TASK TO CARRY OUT:
Beginning with the opening line of the entries, return every line through the one containing "--bar: #c6d4f9;", both included, and nothing else. Omit pictures.

##### DATA TO PROCESS #####

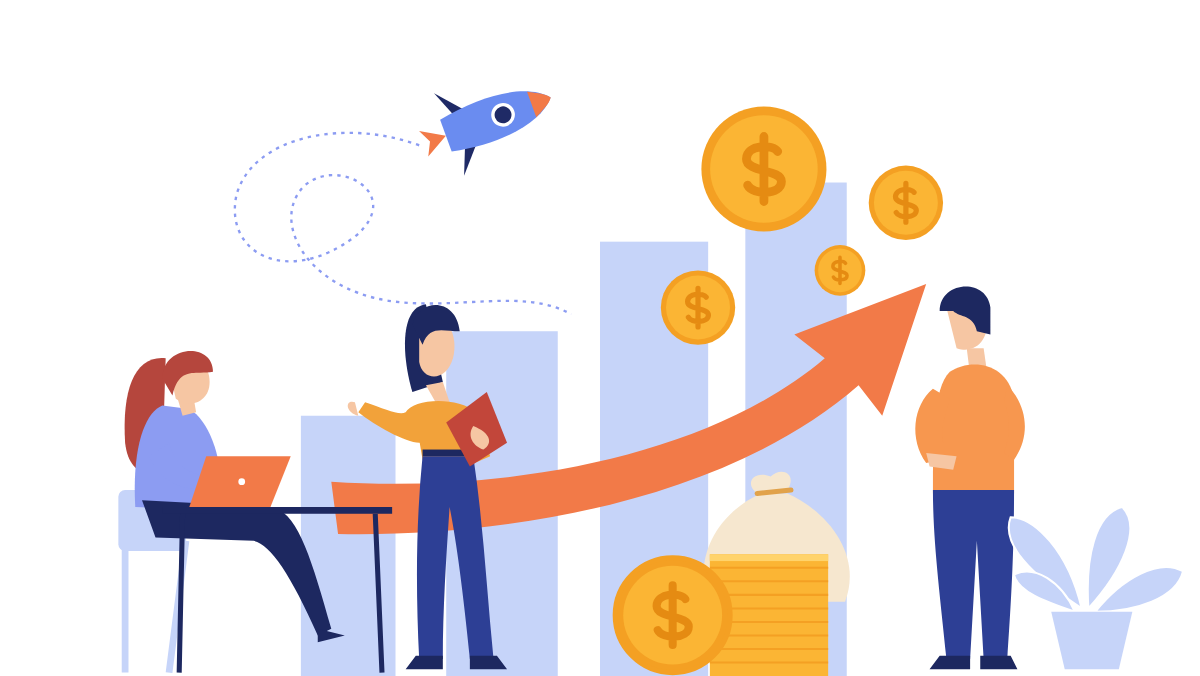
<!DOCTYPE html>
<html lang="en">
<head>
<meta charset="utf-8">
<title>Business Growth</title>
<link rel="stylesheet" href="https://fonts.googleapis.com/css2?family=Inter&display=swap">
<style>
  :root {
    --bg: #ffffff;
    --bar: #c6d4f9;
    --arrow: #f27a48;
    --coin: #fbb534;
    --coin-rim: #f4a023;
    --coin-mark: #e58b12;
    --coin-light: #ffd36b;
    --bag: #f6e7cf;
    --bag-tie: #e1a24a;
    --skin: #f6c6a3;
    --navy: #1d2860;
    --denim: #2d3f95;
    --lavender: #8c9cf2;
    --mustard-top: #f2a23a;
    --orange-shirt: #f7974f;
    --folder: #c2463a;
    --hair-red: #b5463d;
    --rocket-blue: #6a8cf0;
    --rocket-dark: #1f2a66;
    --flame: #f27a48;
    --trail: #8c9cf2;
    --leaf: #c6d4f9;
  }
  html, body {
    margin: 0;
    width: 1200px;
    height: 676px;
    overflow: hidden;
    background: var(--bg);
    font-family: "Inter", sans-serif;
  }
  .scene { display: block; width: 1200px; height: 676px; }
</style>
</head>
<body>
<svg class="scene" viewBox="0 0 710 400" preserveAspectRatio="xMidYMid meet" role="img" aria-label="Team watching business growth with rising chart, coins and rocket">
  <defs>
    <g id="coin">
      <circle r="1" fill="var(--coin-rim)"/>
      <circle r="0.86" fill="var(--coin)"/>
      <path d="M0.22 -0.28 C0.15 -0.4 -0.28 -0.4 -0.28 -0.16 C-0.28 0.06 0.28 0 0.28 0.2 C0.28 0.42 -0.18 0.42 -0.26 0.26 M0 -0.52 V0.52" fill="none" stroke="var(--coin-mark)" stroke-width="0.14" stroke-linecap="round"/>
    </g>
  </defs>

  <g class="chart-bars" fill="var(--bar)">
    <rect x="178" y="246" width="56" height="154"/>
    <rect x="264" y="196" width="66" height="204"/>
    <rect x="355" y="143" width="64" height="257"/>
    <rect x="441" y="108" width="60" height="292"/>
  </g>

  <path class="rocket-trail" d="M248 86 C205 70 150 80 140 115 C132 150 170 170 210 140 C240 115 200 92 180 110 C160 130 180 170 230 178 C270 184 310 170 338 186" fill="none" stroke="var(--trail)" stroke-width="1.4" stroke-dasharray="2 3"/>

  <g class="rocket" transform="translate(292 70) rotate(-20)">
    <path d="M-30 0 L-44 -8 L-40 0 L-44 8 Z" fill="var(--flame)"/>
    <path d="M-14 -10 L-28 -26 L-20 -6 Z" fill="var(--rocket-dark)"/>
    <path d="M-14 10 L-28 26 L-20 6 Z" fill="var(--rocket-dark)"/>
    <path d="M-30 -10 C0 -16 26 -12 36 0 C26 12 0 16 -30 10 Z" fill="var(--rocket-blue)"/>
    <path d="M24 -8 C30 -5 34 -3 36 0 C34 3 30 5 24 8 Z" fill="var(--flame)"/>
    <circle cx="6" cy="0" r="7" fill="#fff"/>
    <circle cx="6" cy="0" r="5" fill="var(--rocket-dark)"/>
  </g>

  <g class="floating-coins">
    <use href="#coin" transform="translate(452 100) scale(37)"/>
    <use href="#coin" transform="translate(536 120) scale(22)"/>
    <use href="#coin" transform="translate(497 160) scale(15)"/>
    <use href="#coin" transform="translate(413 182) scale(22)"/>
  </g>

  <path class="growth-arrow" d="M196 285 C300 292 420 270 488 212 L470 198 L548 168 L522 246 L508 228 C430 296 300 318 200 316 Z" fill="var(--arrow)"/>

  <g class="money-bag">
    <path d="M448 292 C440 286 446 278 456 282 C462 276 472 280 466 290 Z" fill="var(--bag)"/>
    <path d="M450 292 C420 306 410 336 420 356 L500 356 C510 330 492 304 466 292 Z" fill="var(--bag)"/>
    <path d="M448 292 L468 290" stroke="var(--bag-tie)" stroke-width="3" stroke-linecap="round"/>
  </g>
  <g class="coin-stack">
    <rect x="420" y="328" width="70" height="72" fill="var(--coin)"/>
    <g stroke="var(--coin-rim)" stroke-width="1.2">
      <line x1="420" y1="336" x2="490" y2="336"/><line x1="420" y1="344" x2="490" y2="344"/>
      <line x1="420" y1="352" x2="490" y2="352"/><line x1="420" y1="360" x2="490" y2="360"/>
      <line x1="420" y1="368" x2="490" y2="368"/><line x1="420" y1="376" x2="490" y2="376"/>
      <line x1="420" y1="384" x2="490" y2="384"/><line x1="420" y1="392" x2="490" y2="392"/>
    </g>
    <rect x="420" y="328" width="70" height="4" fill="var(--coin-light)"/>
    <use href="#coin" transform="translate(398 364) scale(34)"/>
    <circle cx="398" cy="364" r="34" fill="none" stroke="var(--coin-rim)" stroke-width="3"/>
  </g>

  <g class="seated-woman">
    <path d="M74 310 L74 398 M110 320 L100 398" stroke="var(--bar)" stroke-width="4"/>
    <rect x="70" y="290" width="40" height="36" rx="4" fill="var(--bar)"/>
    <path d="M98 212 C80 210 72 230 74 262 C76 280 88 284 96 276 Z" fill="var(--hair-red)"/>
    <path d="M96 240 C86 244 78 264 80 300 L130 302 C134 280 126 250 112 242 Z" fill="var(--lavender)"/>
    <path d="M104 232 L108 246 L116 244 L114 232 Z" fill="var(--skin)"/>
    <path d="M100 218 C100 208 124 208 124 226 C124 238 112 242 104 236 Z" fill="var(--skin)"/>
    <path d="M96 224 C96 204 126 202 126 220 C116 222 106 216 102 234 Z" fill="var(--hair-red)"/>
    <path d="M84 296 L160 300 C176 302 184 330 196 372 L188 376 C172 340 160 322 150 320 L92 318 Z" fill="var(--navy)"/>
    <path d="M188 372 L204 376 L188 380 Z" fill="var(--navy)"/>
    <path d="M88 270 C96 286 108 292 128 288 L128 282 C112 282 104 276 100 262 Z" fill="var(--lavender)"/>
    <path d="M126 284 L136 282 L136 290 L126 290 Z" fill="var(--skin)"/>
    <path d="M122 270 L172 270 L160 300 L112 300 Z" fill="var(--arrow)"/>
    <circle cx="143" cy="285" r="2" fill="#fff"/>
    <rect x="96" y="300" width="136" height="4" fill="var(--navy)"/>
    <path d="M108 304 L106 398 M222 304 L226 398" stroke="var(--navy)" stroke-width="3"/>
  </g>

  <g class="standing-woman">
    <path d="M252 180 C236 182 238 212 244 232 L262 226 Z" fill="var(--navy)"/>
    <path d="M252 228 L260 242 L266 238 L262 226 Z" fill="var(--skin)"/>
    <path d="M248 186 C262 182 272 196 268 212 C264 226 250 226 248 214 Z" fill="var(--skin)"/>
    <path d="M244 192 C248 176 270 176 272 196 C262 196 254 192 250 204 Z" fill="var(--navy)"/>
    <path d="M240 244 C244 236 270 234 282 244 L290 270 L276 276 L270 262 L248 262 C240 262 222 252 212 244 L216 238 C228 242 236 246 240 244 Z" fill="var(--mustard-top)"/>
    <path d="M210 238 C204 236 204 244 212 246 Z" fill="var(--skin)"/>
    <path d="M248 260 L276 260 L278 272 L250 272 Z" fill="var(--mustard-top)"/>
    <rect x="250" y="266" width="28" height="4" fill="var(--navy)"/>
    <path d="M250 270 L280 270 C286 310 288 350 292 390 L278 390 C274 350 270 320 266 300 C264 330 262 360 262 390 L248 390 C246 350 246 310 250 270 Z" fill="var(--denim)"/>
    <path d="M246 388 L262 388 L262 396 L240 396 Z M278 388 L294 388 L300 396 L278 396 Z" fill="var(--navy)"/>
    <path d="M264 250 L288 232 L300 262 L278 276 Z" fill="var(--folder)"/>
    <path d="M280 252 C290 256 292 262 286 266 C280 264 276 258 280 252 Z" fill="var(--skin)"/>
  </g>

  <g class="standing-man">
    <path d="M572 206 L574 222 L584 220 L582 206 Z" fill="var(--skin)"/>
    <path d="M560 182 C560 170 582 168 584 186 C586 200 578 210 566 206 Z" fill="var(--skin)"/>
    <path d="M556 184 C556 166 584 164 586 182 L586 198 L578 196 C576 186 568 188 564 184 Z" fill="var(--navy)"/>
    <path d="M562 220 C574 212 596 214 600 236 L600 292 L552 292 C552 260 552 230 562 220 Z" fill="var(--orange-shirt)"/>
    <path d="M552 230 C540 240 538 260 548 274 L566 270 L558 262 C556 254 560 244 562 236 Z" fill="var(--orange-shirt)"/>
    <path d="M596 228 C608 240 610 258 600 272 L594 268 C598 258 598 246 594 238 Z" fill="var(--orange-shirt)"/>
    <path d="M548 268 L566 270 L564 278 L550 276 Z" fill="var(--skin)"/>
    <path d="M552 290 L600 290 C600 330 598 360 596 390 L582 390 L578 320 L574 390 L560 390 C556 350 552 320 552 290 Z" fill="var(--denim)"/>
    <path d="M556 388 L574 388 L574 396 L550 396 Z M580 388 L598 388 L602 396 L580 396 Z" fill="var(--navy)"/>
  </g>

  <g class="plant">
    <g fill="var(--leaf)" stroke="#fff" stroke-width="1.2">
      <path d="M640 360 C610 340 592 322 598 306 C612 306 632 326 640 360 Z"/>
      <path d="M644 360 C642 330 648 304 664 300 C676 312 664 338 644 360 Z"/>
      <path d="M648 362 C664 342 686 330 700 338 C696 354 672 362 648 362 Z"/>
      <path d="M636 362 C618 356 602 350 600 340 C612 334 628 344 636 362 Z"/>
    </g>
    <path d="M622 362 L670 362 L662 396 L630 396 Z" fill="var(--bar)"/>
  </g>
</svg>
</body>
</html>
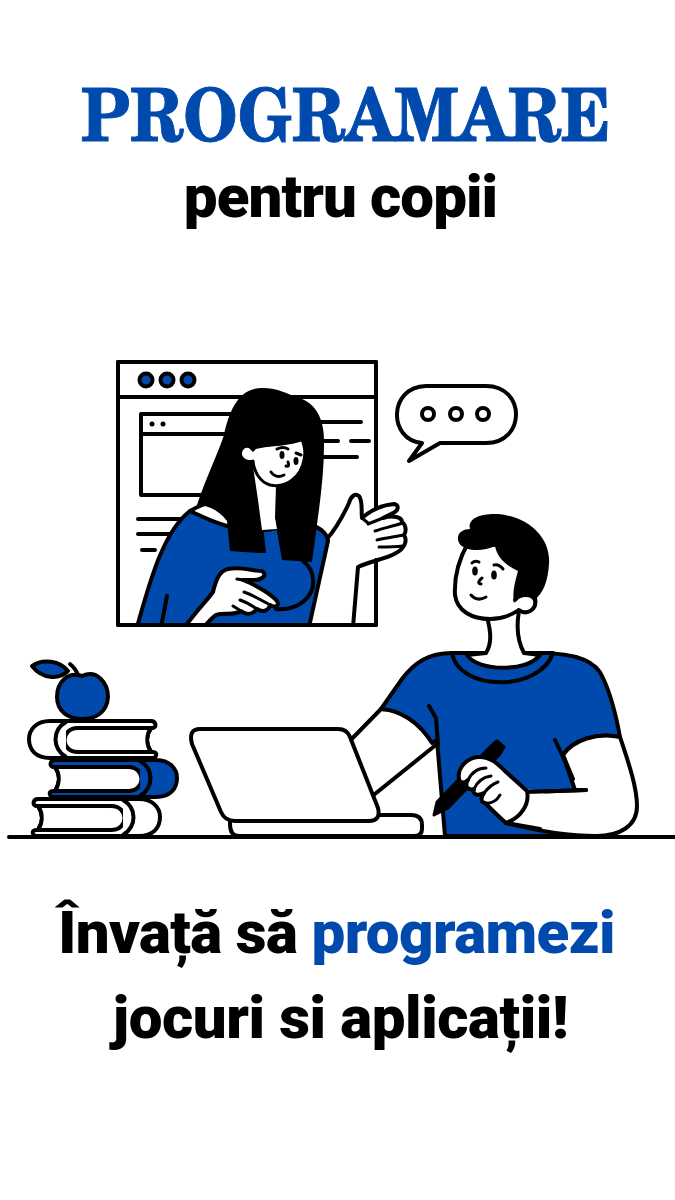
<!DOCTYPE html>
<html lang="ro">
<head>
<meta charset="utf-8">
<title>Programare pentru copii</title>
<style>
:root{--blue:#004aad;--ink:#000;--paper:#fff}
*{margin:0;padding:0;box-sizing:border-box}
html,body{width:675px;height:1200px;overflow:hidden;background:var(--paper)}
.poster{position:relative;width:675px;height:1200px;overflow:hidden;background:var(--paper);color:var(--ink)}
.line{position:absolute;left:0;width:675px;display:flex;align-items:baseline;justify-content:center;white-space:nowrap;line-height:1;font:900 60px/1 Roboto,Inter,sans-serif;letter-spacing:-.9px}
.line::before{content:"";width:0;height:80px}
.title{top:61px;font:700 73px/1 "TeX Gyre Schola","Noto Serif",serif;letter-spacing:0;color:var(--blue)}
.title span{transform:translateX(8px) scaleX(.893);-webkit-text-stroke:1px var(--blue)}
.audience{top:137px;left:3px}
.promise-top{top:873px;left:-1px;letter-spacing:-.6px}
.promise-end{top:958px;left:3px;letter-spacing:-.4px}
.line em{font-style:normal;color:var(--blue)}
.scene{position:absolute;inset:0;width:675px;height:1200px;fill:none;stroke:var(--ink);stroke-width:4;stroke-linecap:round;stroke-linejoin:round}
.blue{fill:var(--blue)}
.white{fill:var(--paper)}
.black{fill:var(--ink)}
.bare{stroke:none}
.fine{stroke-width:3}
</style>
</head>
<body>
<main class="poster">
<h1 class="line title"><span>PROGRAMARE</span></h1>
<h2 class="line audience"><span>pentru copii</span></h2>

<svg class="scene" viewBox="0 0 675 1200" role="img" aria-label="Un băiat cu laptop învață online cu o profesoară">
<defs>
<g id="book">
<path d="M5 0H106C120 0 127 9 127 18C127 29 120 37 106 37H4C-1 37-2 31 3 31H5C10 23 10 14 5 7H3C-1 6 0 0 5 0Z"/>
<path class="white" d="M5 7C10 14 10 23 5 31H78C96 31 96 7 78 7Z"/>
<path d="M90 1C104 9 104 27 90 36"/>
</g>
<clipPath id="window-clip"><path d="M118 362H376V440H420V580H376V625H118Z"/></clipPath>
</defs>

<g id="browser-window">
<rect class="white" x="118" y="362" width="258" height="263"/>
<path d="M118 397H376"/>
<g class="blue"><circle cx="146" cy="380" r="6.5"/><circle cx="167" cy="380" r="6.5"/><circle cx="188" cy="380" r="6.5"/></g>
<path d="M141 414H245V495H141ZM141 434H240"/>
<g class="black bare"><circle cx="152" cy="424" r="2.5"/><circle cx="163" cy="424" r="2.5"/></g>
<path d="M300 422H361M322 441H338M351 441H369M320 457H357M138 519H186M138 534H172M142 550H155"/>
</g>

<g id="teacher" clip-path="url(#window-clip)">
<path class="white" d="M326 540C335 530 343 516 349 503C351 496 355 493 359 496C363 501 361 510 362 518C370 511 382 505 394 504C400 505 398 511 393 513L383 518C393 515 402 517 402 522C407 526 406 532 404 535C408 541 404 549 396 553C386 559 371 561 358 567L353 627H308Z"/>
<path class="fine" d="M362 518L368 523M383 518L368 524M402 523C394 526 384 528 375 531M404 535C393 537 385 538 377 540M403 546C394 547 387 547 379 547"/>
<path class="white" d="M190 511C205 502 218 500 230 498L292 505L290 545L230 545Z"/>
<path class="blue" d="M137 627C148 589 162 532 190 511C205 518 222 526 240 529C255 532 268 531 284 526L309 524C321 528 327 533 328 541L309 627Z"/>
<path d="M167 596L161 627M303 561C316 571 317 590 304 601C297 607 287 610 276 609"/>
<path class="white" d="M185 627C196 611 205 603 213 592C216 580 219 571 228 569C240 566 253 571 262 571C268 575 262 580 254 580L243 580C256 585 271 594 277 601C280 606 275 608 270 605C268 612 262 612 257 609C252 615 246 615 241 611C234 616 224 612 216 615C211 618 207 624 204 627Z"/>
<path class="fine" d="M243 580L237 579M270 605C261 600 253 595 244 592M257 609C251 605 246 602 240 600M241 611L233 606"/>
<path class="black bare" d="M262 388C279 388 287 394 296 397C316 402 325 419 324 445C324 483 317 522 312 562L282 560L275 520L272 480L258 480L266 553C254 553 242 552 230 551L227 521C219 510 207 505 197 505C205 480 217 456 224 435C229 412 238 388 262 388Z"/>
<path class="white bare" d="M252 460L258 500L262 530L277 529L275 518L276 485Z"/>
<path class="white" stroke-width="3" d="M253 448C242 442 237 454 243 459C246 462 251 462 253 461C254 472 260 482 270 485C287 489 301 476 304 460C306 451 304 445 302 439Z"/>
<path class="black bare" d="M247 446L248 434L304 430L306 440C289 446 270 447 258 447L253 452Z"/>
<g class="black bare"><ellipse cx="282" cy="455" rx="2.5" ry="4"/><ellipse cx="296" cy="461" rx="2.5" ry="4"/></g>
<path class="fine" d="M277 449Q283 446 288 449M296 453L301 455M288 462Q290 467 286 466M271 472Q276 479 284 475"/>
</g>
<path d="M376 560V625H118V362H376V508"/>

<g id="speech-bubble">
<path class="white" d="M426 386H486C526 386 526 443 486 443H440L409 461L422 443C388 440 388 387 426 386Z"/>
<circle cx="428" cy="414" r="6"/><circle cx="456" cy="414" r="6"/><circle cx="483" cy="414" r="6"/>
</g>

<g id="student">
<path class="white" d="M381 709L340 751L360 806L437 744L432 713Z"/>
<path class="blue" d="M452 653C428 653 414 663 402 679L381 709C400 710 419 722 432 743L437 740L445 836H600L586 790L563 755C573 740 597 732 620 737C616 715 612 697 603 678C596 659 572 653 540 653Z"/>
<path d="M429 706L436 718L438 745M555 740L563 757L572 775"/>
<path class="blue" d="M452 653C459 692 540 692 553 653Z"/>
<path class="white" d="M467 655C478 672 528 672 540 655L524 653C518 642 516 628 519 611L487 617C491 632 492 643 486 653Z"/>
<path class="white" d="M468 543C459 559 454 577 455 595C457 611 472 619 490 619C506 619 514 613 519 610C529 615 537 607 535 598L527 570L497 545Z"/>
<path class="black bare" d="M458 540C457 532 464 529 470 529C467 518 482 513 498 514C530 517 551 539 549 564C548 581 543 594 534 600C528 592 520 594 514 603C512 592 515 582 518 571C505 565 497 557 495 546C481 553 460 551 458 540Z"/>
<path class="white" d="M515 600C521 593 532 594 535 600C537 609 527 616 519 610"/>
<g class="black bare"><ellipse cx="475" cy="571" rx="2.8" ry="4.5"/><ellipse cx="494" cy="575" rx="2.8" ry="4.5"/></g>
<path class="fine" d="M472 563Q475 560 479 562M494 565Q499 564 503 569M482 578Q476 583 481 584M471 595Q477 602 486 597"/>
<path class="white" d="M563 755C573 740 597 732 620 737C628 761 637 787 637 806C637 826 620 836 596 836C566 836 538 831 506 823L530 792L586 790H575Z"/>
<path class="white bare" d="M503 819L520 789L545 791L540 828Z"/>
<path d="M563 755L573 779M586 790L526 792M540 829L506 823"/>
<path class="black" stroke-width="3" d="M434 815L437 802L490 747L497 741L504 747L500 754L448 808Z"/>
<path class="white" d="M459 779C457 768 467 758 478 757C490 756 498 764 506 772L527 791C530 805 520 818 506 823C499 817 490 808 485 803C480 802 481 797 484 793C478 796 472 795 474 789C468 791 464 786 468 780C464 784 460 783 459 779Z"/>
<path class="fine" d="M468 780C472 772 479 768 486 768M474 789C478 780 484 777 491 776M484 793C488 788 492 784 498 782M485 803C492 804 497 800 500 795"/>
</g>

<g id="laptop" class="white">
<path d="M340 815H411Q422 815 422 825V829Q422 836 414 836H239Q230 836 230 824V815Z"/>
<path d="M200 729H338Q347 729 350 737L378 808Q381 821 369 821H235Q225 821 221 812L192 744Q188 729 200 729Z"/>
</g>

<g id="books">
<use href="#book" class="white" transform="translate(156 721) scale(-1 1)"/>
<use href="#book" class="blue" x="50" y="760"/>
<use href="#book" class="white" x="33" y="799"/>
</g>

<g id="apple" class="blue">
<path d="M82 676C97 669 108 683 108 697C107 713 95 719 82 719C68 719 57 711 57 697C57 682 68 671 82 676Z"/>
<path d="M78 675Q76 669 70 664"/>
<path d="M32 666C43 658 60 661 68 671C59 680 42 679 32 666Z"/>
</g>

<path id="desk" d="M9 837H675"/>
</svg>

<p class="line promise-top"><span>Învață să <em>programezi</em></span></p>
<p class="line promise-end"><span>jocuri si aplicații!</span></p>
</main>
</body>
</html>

#####

REPLY TO THE TASK:
<!DOCTYPE html>
<html lang="en">
<head>
<meta charset="utf-8">
<title>Business Growth</title>
<link rel="stylesheet" href="https://fonts.googleapis.com/css2?family=Inter&display=swap">
<style>
  :root {
    --bg: #ffffff;
    --bar: #c6d4f9;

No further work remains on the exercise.